“There was a hell of a lot of stuff that we spoke about,” admitted Sexton. “There was some hard truths, it was probably a tough meeting to go through. We watched a lot of the last Test. We have to take a bit of responsibility for that and there has to be some type of – not backlash – but there has to be some type of response.”
“We spoke about that Ireland has to be our number one and it has to be a step up from when we come back from the provinces. It hasn’t been for the want of trying,” added Sexton, who spoke of the apparent single-minded focus of the 2009 Grand Slammers.
That 2009 triumph, of course, followed a cathartic, no-holds-barred get-together in Enfield after a taut November series. “If you look at the ’09 team there’s not too many survivors out of that starting team,” observed Sexton, “so I suppose there has been that little bit of transition and now it’s time for guys who’ve been there and maybe it’s their second or third season, that we start taking a bit of ownership of the team and take more decisions out there on the pitch. Maybe that’s where it’s been lacking.”
Clearly, the value of the green jersey was re-affirmed. O’Driscoll, who says he feels as well as ever physically after a niggle-free pre-season and will not consider his future beyond this season until the New Year, admitted: “Maybe we were guilty of taking for granted representing our country and you should never do that.
“It was important that we understand the pride of wearing the jersey and the respect we have to show it every time we put it on.”

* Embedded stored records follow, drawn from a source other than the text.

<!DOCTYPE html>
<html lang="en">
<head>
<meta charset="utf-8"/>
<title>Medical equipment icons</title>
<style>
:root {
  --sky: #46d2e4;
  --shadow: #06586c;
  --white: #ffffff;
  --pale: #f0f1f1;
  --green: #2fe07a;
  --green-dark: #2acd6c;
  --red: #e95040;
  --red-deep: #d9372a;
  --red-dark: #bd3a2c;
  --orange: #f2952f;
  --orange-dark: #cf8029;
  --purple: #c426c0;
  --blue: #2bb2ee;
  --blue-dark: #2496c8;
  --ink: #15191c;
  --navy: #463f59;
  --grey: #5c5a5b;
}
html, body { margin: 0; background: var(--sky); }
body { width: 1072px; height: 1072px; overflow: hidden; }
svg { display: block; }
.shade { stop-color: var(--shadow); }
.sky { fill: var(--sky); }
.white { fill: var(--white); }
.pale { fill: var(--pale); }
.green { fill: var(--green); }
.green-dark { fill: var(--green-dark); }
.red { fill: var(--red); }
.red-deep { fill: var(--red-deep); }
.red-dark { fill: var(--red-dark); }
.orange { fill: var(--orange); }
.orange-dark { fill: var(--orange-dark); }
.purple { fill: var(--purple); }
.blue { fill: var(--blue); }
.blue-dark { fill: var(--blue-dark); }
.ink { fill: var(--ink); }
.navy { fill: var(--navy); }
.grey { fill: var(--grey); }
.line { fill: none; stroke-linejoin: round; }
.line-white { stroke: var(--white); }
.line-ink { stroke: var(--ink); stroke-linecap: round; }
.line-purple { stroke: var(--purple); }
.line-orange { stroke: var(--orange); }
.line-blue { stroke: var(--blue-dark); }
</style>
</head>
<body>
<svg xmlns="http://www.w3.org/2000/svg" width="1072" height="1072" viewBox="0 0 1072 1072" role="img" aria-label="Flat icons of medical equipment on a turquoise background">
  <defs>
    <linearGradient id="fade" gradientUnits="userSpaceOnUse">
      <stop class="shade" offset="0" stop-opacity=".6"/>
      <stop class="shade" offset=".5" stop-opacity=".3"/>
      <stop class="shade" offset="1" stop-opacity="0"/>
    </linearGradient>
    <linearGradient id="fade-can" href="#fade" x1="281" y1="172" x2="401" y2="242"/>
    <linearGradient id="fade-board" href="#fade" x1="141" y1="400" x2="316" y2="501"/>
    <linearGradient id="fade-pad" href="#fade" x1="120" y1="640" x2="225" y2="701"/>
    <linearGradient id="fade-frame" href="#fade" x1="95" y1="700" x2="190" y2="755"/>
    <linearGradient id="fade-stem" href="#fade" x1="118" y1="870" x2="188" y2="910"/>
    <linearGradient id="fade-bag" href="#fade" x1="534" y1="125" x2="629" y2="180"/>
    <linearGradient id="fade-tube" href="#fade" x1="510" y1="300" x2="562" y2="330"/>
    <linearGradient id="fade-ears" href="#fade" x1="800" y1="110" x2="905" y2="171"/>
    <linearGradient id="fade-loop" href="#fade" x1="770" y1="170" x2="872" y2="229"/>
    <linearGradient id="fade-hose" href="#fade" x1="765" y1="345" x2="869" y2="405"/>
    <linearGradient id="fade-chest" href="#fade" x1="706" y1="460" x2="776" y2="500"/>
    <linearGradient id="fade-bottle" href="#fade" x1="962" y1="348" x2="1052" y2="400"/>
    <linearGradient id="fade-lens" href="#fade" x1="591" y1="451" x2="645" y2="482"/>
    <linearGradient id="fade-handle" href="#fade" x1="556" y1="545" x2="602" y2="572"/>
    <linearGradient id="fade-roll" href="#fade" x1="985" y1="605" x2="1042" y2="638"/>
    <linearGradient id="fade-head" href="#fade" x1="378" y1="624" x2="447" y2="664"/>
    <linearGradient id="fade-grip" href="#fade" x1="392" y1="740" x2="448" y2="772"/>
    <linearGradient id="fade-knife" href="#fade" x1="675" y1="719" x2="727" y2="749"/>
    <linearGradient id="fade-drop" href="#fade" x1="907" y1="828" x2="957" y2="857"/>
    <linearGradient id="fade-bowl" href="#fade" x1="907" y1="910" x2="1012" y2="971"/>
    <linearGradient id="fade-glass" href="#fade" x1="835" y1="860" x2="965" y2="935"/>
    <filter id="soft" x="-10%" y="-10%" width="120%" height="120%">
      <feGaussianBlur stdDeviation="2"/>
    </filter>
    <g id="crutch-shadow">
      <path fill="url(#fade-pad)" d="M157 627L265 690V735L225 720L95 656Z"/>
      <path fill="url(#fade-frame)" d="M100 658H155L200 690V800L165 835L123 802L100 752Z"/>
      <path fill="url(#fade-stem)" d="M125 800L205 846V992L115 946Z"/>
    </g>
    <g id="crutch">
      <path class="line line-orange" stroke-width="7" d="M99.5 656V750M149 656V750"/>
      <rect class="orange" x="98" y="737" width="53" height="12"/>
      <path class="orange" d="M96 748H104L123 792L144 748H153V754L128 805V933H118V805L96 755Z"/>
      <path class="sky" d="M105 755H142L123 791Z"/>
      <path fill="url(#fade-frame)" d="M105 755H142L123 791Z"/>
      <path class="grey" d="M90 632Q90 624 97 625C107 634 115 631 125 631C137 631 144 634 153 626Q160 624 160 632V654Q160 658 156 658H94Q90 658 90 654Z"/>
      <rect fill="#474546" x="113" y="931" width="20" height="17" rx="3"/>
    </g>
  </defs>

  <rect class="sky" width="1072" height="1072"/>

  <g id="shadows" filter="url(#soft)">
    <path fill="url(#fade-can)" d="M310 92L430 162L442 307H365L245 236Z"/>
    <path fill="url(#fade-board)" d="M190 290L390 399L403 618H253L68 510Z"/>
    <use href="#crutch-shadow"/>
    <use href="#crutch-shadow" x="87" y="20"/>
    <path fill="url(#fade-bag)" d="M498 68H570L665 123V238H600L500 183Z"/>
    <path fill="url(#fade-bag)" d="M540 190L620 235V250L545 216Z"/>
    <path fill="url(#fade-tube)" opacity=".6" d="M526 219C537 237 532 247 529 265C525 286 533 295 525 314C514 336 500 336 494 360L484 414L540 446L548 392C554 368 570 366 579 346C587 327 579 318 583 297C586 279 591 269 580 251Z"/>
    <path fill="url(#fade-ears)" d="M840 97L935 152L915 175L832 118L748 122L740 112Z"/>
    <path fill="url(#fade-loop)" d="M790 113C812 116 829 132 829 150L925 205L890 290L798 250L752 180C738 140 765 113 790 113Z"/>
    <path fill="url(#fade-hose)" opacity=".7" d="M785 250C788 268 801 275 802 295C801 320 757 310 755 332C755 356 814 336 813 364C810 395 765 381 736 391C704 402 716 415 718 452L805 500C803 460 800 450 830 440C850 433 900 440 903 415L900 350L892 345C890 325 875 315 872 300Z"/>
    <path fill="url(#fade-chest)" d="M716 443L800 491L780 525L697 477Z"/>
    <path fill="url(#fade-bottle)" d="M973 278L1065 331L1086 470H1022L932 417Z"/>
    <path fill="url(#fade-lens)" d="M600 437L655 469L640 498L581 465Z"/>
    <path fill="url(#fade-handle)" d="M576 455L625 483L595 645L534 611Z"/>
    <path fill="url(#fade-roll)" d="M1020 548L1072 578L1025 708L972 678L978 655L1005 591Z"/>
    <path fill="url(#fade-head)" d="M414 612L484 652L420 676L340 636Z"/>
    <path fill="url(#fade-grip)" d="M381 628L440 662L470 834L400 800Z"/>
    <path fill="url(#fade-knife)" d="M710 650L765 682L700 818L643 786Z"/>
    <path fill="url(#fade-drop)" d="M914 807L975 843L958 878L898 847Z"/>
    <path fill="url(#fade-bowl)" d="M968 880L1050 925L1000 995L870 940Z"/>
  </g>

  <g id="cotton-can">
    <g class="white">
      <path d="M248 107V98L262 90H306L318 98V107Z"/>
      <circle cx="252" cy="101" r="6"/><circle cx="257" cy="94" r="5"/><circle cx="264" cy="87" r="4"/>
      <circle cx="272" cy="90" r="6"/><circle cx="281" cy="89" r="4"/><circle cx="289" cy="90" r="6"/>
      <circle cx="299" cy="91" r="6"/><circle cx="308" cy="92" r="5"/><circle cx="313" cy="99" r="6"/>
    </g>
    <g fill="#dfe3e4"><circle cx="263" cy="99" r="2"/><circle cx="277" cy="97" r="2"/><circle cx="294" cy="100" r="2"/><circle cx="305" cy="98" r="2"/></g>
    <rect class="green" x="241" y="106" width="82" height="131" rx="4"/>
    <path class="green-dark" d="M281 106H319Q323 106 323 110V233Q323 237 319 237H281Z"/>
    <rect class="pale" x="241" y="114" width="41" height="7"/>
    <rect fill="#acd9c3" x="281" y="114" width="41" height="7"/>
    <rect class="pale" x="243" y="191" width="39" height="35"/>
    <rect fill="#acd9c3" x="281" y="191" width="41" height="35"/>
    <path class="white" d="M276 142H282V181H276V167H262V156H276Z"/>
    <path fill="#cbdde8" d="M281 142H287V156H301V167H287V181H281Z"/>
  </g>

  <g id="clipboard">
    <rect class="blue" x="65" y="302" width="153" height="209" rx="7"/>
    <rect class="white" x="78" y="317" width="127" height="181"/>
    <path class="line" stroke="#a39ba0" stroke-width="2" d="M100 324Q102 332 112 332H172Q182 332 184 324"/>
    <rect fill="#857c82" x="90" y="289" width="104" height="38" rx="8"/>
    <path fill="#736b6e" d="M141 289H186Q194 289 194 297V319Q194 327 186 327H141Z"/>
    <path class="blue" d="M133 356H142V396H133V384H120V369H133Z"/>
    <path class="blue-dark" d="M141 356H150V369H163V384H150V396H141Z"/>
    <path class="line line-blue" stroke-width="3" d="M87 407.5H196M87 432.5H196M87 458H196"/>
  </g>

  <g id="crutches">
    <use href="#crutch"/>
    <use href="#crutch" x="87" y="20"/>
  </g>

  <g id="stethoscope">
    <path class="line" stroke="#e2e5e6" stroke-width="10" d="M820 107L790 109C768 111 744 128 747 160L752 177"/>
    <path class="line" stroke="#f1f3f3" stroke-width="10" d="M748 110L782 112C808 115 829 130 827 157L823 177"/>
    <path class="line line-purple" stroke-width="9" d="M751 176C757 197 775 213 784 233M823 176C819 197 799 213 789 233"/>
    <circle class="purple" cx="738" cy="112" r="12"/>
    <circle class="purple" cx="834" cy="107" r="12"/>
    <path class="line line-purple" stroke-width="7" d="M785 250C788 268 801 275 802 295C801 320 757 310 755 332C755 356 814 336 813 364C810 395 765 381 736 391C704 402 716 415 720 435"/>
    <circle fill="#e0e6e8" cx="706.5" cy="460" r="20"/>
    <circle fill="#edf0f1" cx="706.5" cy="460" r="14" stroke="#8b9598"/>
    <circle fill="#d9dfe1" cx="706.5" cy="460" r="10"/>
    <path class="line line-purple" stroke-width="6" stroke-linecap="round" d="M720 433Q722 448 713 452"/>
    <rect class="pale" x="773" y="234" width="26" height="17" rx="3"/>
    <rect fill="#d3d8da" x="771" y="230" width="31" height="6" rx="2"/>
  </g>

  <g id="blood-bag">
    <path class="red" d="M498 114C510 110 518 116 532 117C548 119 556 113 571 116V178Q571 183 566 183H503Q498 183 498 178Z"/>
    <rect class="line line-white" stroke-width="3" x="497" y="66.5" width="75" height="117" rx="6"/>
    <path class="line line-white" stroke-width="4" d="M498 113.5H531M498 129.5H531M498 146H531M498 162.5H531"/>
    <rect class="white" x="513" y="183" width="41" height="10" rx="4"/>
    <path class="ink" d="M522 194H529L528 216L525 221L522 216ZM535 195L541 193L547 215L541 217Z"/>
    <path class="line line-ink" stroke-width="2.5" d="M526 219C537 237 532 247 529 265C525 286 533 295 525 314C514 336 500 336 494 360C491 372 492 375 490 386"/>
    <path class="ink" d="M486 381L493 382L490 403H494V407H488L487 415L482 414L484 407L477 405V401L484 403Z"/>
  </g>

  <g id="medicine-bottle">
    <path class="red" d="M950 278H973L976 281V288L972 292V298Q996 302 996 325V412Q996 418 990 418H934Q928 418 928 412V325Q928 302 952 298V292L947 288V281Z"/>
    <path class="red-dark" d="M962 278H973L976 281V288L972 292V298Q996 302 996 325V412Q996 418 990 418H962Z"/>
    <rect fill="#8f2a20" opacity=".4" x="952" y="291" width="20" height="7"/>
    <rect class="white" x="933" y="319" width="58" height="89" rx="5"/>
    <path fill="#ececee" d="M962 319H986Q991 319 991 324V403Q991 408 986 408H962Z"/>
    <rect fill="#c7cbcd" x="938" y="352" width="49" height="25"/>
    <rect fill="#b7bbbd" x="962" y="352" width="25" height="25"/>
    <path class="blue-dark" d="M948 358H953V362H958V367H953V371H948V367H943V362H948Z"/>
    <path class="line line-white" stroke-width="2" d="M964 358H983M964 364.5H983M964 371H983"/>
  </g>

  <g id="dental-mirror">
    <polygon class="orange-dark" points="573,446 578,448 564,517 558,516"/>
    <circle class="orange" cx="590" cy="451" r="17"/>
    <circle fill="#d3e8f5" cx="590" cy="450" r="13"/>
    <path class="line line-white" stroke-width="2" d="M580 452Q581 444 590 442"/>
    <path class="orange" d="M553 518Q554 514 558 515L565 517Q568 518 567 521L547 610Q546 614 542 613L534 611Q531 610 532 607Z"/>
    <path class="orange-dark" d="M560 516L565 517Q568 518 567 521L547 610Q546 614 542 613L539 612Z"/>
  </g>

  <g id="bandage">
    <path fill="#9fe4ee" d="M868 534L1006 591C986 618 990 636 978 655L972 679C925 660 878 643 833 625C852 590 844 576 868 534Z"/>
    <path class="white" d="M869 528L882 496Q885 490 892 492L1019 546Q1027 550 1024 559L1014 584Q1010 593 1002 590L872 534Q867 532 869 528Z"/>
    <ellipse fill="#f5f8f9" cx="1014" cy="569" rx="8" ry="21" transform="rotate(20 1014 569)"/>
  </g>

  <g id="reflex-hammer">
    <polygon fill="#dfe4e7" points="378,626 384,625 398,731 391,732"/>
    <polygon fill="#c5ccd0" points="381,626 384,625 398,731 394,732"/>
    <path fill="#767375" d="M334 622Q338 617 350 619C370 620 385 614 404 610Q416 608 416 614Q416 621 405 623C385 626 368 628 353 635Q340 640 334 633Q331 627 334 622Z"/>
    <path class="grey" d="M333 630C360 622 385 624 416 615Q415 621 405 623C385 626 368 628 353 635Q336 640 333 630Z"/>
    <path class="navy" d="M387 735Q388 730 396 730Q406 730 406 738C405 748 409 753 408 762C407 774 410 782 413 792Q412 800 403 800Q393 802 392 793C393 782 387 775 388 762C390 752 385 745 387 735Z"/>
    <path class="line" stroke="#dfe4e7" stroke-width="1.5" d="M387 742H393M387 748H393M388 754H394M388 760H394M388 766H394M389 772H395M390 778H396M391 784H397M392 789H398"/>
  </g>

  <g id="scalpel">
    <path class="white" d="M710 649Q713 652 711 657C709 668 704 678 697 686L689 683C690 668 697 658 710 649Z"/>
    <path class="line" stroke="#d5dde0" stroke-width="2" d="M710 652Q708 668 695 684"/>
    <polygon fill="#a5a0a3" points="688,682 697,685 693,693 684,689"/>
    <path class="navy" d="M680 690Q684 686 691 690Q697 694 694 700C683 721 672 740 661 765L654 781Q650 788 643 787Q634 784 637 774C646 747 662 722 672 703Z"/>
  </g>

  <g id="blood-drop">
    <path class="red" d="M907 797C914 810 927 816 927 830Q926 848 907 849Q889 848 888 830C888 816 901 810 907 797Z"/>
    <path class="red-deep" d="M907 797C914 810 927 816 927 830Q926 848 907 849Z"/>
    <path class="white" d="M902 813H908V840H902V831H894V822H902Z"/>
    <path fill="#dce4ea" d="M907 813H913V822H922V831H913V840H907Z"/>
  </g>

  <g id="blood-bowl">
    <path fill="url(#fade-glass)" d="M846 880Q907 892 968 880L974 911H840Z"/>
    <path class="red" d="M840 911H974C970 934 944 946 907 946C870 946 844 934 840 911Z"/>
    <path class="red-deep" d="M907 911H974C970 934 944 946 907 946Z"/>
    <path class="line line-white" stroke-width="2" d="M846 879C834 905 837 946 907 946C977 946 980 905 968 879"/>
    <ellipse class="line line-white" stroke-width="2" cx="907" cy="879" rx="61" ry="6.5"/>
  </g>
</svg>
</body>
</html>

“Sometimes you’re not given too much of a chance, other than holidays, to take stock of how great it is to play for your country. There is only one thing better than playing for your country and that’s winning for your country. We just have to try and remember what that’s like and make that feeling happen more often than not.”
Gordon D’Arcy (bruised ribs), Ronan O’Gara (dead leg), Simon Zebo (ankle), Eoin Reddan (leg), Declan Fitzpatrick (knee) and Mike McCarthy (calf) were unable to train with the Irish squad yesterday, and so the uncapped quartet of James Downey, Ian Madigan, Craig Gilroy and Paul Marshall were called in, as were Ronan Loughney and Devin Toner.